Given data section start

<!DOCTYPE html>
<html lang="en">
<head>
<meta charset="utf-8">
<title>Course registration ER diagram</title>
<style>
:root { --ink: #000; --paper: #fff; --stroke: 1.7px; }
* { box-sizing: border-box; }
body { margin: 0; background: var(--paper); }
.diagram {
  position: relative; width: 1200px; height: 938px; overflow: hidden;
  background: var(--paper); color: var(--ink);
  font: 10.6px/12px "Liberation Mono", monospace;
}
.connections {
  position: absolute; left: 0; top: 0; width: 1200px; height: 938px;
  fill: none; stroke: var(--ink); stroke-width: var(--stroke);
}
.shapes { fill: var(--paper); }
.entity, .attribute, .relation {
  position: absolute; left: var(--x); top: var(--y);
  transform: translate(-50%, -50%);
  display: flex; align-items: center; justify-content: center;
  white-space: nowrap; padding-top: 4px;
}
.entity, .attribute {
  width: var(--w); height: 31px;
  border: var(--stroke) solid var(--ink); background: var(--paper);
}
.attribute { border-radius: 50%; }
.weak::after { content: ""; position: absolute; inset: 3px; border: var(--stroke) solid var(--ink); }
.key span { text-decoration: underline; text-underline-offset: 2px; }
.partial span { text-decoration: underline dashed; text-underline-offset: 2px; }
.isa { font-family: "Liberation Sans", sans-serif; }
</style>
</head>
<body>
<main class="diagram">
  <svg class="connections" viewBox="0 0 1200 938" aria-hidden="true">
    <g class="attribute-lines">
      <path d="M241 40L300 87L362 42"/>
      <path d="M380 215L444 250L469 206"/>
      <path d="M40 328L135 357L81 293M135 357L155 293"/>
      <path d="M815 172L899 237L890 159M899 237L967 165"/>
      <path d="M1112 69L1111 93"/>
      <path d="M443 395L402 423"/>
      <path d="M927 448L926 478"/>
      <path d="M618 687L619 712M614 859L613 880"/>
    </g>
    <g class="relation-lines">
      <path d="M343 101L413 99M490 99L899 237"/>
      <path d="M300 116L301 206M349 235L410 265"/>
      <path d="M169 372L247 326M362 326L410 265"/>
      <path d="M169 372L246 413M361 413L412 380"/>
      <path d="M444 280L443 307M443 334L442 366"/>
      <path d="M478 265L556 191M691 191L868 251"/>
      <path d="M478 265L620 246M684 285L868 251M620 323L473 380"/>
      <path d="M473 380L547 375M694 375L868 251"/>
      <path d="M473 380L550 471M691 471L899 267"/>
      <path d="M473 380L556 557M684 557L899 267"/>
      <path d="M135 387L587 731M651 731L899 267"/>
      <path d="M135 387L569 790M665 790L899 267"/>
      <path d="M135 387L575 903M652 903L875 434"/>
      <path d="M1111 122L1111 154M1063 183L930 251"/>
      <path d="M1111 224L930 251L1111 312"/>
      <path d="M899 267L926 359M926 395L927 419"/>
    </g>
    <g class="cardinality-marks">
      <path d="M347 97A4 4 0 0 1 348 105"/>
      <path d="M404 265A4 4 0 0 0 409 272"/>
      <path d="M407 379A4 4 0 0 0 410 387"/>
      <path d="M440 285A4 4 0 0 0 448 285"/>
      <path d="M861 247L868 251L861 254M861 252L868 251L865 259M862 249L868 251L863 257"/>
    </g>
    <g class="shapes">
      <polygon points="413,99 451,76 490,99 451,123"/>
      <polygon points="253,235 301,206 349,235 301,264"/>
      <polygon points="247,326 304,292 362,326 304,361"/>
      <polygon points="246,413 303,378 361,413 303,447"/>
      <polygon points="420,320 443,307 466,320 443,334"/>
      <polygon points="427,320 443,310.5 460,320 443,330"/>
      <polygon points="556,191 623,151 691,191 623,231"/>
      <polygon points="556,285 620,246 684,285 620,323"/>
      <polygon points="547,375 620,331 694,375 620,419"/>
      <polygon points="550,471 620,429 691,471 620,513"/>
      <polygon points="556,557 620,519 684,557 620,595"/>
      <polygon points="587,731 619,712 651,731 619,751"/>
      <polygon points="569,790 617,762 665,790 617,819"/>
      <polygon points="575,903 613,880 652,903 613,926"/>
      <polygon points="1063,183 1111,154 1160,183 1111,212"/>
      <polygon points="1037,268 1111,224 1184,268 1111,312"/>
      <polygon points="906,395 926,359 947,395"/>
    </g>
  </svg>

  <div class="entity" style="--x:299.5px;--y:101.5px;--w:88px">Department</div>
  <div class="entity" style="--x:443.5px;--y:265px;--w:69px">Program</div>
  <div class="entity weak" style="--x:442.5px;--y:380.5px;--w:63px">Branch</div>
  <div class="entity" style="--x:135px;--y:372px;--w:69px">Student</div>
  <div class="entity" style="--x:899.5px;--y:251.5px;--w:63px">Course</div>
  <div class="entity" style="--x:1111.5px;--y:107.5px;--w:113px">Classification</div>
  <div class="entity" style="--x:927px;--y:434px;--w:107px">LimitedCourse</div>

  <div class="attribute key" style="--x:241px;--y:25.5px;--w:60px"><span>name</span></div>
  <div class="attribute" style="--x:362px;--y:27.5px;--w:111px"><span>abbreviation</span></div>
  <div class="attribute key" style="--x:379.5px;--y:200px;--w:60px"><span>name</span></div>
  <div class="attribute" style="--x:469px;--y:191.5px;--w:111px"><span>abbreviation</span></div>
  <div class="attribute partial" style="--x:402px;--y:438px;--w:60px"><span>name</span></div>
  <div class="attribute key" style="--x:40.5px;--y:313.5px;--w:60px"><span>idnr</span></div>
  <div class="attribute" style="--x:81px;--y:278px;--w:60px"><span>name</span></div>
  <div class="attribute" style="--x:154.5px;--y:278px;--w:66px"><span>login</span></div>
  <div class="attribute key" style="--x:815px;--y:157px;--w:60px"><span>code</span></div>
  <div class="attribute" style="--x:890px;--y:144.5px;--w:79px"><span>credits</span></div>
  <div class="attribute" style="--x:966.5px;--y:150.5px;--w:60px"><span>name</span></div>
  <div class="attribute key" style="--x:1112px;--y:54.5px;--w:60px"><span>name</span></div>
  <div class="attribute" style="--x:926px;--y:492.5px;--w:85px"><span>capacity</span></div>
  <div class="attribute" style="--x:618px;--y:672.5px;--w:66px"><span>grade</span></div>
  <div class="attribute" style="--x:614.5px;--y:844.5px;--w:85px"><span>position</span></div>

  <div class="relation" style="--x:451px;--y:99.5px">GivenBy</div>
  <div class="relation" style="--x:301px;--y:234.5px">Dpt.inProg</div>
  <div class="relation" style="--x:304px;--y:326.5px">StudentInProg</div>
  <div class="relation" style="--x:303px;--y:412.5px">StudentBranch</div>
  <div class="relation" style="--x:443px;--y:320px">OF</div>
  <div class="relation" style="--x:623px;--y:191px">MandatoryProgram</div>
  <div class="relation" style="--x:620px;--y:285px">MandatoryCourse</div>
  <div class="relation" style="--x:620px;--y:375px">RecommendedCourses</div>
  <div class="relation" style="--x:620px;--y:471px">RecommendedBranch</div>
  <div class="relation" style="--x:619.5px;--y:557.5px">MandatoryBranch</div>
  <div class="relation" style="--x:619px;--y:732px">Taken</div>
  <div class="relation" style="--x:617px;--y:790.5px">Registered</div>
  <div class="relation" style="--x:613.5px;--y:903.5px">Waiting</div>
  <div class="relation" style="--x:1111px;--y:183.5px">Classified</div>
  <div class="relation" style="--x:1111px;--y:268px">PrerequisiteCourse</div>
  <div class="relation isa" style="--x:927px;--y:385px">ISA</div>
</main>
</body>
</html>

Given data section end

## Prompt
From the material above, please return each line containing "entity".

## Output of the exercise
.entity, .attribute, .relation {
.entity, .attribute {
  <div class="entity" style="--x:299.5px;--y:101.5px;--w:88px">Department</div>
  <div class="entity" style="--x:443.5px;--y:265px;--w:69px">Program</div>
  <div class="entity weak" style="--x:442.5px;--y:380.5px;--w:63px">Branch</div>
  <div class="entity" style="--x:135px;--y:372px;--w:69px">Student</div>
  <div class="entity" style="--x:899.5px;--y:251.5px;--w:63px">Course</div>
  <div class="entity" style="--x:1111.5px;--y:107.5px;--w:113px">Classification</div>
  <div class="entity" style="--x:927px;--y:434px;--w:107px">LimitedCourse</div>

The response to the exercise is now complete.